Photo courtesy of Inquistr.com
Ghostbusters 2God's Holy Spirit can provide inspiration from the most unlikely places, including something such as the comedy film "Ghostbusters II".
Sometimes God's inspiration shows up in the most unlikely places, such as in this rap by Doug E. Fresh that served as a theme song for the movie "Ghostbusters II":
Spirit! Some people hear it, some people fear it,
Spirit! Some people just won't go near it!
Sure as I'm me and you should know you're you,
The Spirit is the key to unlock the true you.
Looking beyond its obvious references to the comedy's plot, this ditty captures one of my biggest concerns about the many alternatives flying about for United Methodist governance: Where does the Holy Spirit operate in our system?
The seat of power where the Holy Spirit resides in a denomination is very important, though our conversations do not usually go into that arena of theology. When I was in seminary, we talked in terms of the central entity of the denomination being the annual conference. All of the church's structure was to help the annual conference serve the needs of local churches that could not be handled by local churches themselves, meaning everything from how our churches got their pastors to how we shared mission responsibilities.

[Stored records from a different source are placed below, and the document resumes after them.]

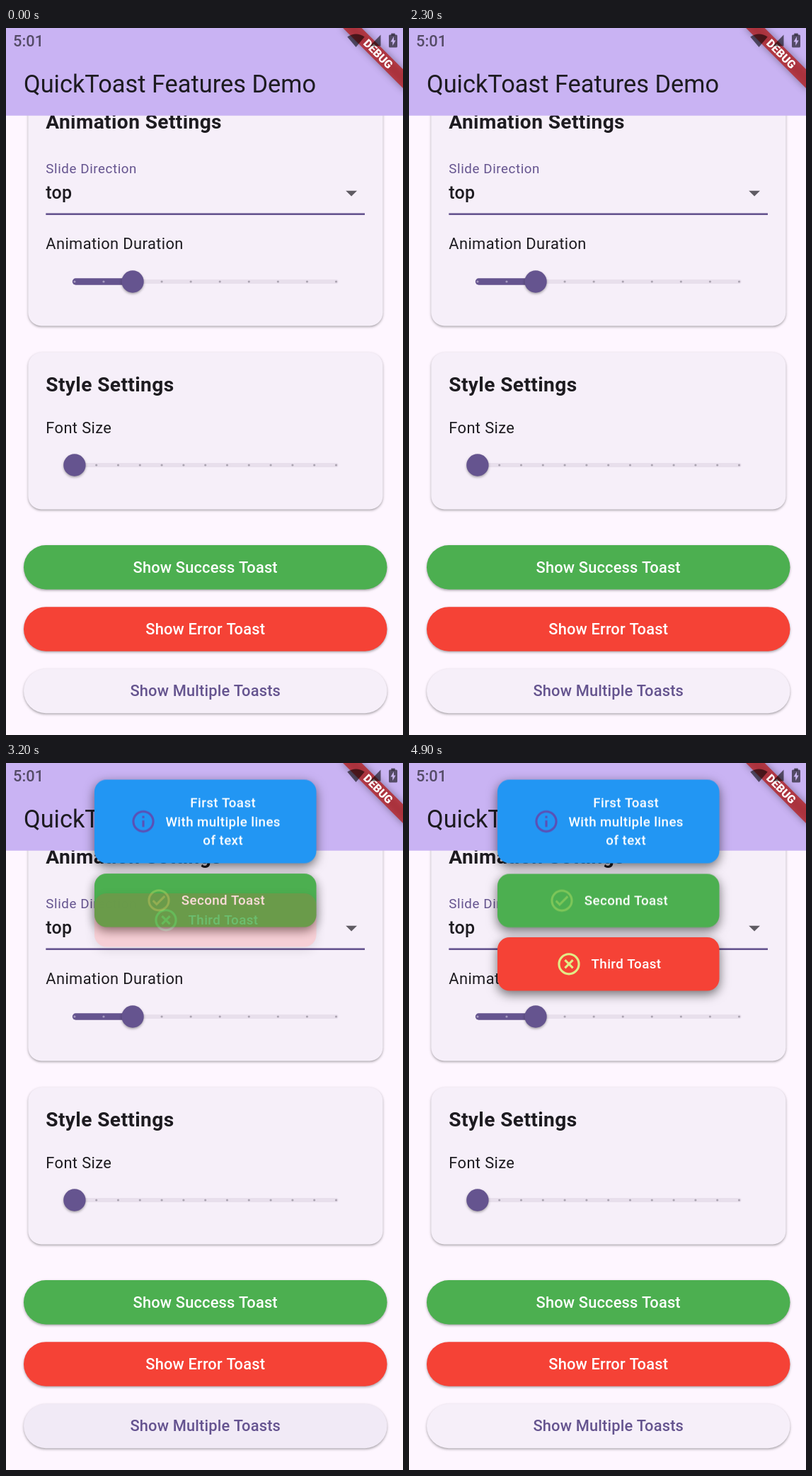
Animation of 561x998 px, one loop 5000 ms. Source, as an HTML page with a canvas:

```html
<!DOCTYPE html>
<html lang="en">
<head>
<meta charset="utf-8">
<title>Toast demo</title>
<style>
  html, body { margin: 0; width: 100%; height: 100%; overflow: hidden; background: #fef6ff; }
  canvas { display: block; width: 561px; height: 998px; }
</style>
</head>
<body>
<canvas id="stage" width="561" height="998"></canvas>
<script>
const W = 561, H = 998, DP = 1.5625, LOOP = 5000, STEP = 100;
const INK = '#1d1b20', PRIMARY = '#65548f', CARD = '#f6eff9', STATUS = 'rgba(0,0,0,.58)';
const ctx = document.getElementById('stage').getContext('2d');

const clamp = v => Math.min(1, Math.max(0, v));
const easeOut = v => 1 - (1 - clamp(v)) ** 3;

// Sizes and letter spacing are in dp, positions in pixels.
function text(c, str, x, y, { size = 14, weight = 400, color = INK, gap = 0, align = 'left' } = {}) {
  c.font = `${weight} ${size * DP}px Roboto, sans-serif`;
  c.letterSpacing = gap * DP + 'px';
  c.textAlign = align;
  c.fillStyle = color;
  c.fillText(str, x, y);
}

function box(c, x, y, w, h, r, color) {
  c.fillStyle = color;
  c.beginPath();
  c.roundRect(x, y, w, h, r);
  c.fill();
}

function dot(c, x, y, r, color) {
  c.fillStyle = color;
  c.beginPath();
  c.arc(x, y, r, 0, Math.PI * 2);
  c.fill();
}

function poly(c, points, color) {
  c.fillStyle = color;
  c.beginPath();
  points.forEach(([x, y]) => c.lineTo(x, y));
  c.fill();
}

function withShadow(c, color, blur, dy, draw) {
  c.save();
  c.shadowColor = color;
  c.shadowBlur = blur;
  c.shadowOffsetY = dy;
  draw();
  c.restore();
}

function raised(c, draw) {
  withShadow(c, 'rgba(0,0,0,.34)', 3.5, 1.6, draw);
}

function slider(y, divisions, value) {
  const x0 = 96.9, step = 369.6 / divisions, thumb = x0 + value * step;
  box(ctx, 93.8, y - 3, 375.8, 6, 3, '#e8dfec');
  if (value) box(ctx, 93.8, y - 4.7, thumb - 93.8, 9.4, 4.7, PRIMARY);
  for (let i = 0; i <= divisions; i++) {
    dot(ctx, x0 + i * step, y, 1.6, i < value ? '#a79bc0' : '#aaa3b0');
  }
  raised(ctx, () => dot(ctx, thumb, y, 15.7, PRIMARY));
}

function card(y, h) {
  raised(ctx, () => box(ctx, 31.3, y, 501.2, h, 18.75, CARD));
}

function button(label, y, fill, color) {
  raised(ctx, () => box(ctx, 25, y, 513.5, 62.5, 31.25, fill));
  text(ctx, label, 281.7, y + 38.7, { weight: 500, gap: .1, color, align: 'center' });
}

function page(press) {
  const heading = { size: 18, weight: 700, gap: .25 }, body = { gap: .25 };
  ctx.fillStyle = '#fef6ff';
  ctx.fillRect(0, 0, W, H);

  card(80, 340.5);
  text(ctx, 'Animation Settings', 56.3, 141.5, heading);
  text(ctx, 'Slide Direction', 56.3, 204.5, { size: 12, gap: .375, color: PRIMARY });
  text(ctx, 'top', 56.3, 240.7, { size: 16, weight: 500, gap: .15 });
  poly(ctx, [[480.2, 229.7], [496, 229.7], [488.1, 237.6]], '#5f5b63');
  ctx.fillStyle = PRIMARY;
  ctx.fillRect(56.3, 261.4, 450.7, 2.6);
  text(ctx, 'Animation Duration', 56.3, 312.3, body);
  slider(358, 9, 2);

  card(458, 221.5);
  text(ctx, 'Style Settings', 56.3, 512.6, heading);
  text(ctx, 'Font Size', 56.3, 571.5, body);
  slider(617, 12, 0);

  button('Show Success Toast', 730, '#4caf50', '#fff');
  button('Show Error Toast', 817.2, '#f54236', '#fff');
  button('Show Multiple Toasts', 904.7, CARD, PRIMARY);
  if (press) {
    box(ctx, 25, 904.7, 513.5, 62.5, 31.25, `rgba(101,84,143,${.1 * press})`);
  }
}

function debugBanner() {
  ctx.save();
  ctx.translate(563.5, -1);
  ctx.rotate(Math.PI / 4);
  withShadow(ctx, 'rgba(0,0,0,.5)', 11, 0, () =>
    box(ctx, -40 * DP, 28 * DP, 80 * DP, 12 * DP, 0, 'rgba(183,28,28,.75)'));
  text(ctx, 'DEBUG', 0, 37.6 * DP, { size: 10.2, weight: 900, color: '#fff', align: 'center' });
  ctx.restore();
}

function statusBar() {
  text(ctx, '5:01', 10, 25.7, { weight: 500, color: STATUS });
  ctx.fillStyle = STATUS;
  ctx.beginPath();
  ctx.moveTo(494.5, 27);
  ctx.lineTo(482.3, 12.4);
  ctx.quadraticCurveTo(494.5, 4.5, 506.7, 12.4);
  ctx.fill();
  poly(ctx, [[514, 25.5], [529.5, 25.5], [529.5, 9.5]], STATUS);
  ctx.fillStyle = STATUS;
  ctx.fillRect(544.3, 7.5, 5.4, 3);
  box(ctx, 541, 9.5, 12, 18, 1.5, STATUS);
  poly(ctx, [[548, 12], [543.6, 19.6], [546.3, 19.6], [546.3, 25], [550.6, 17.4], [548, 17.4]], '#c9b5f0');
}

function appBar() {
  ctx.fillStyle = '#c9b3f3';
  ctx.fillRect(0, 0, W, 123.7);
  text(ctx, 'QuickToast Features Demo', 25, 91, { size: 22 });
}

// Icon strokes on a 24 dp grid centred on 0,0.
const icons = {
  info(c) { c.moveTo(0, -1); c.lineTo(0, 5); c.moveTo(0, -5); c.lineTo(0, -3); },
  check(c) { c.moveTo(-5.3, .3); c.lineTo(-2, 3.6); c.lineTo(5.3, -3.7); },
  cross(c) { c.moveTo(-3.6, -3.6); c.lineTo(3.6, 3.6); c.moveTo(3.6, -3.6); c.lineTo(-3.6, 3.6); }
};

const PAD = 30, LINE = 26.8, TOAST_W = 313.5;

// Each toast is drawn once on its own layer so that it fades as a whole.
function makeToast({ y, h, fill, icon, iconX, tint, textX, lines, start }) {
  const layer = document.createElement('canvas');
  layer.width = TOAST_W + PAD * 2 + 1;
  layer.height = h + PAD * 2 + 1;
  const c = layer.getContext('2d');
  c.translate(PAD, PAD);
  withShadow(c, 'rgba(0,0,0,.55)', 15, 5, () => box(c, 0, 0, TOAST_W, h, 17, fill));

  c.save();
  c.translate(iconX, h / 2);
  c.scale(DP, DP);
  c.strokeStyle = tint;
  c.lineWidth = 2;
  c.beginPath();
  c.arc(0, 0, 9, 0, Math.PI * 2);
  c.stroke();
  c.beginPath();
  icons[icon](c);
  c.stroke();
  c.restore();

  const top = h / 2 - (lines.length - 1) * LINE / 2 + 6.6;
  lines.forEach((line, i) => text(c, line, textX, top + i * LINE,
    { size: 12, weight: 500, gap: .25, color: '#fff', align: 'center' }));
  return { layer, y, h, start };
}

const toasts = [
  { y: 23.5, h: 118, fill: '#2296f3', icon: 'info', iconX: 69, tint: '#5b50b5', textX: 181.7,
    lines: ['First Toast', 'With multiple lines', 'of text'], start: 2725 },
  { y: 156.5, h: 75.5, fill: '#4caf50', icon: 'check', iconX: 91, tint: '#7dc659', textX: 182,
    lines: ['Second Toast'], start: 2953 },
  { y: 246, h: 75.5, fill: '#f54236', icon: 'cross', iconX: 101, tint: '#e2eb86', textX: 182,
    lines: ['Third Toast'], start: 3181 }
].map(makeToast);

function drawToast({ layer, y, h, start }, t) {
  const p = easeOut((t - start) / 300);
  if (!p) return;
  ctx.globalAlpha = p;
  ctx.drawImage(layer, 125 - PAD, y - (1 - p) * h - PAD);
  ctx.globalAlpha = 1;
}

function render(t) {
  const press = clamp((t - 2560) / 140) * (1 - clamp((t - 3000) / 300));
  page(press);
  appBar();
  toasts.forEach(toast => drawToast(toast, t));
  debugBanner();
  statusBar();
}

function tick() {
  const t = (performance.now() + 1) % LOOP;
  render(Math.floor(t / STEP) * STEP);
  requestAnimationFrame(tick);
}
tick();
</script>
</body>
</html>
```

The reality at that time was that the general church boards and agencies appeared to feel they were the true bearers of the Holy Spirit. This was shown in the ways that some of them operated with no accountability and were subject to some financial mismanagement.
Charging to the rescue was General Conference, picking the Council of Bishops to reign in the agencies by having them be chairpersons of the respective bodies and having a cluster of bishops serving as directors of each agency. Thus, the power shifted. The center of power devolved onto the Council of Bishops, whose members were in a position to direct and influence actions of the boards and agencies AND to direct the legislation coming to General Conference.
As in the pre-Reformation era when the Catholics openly talked of their bishops and archbishops bearing the Holy Spirit, ours actually do, even though we don't use that terminology to describe it. The Church begins to fail if one or both of the following happens:
- When we let any one segment of the Church be its sole power without checks and balances and some form of accountability; or
- When we are unwilling to recognize that the Holy Spirit moves as It will and may be surfacing someplace other than the power center.
How would everything that is coming before the 2012 General Conference change if attention were shifted from legislating win-lose scenarios to discerning where and how God's Holy Spirit is active, and then legislating to follow that guidance?
The Rev. Jerry Eckert of Port Charlotte, FL, is a retired elder in the Wisconsin Annual Conference and contact person for Associates in Advocacy,
UM Insight coordinator Cynthia Astle contributed to this essay.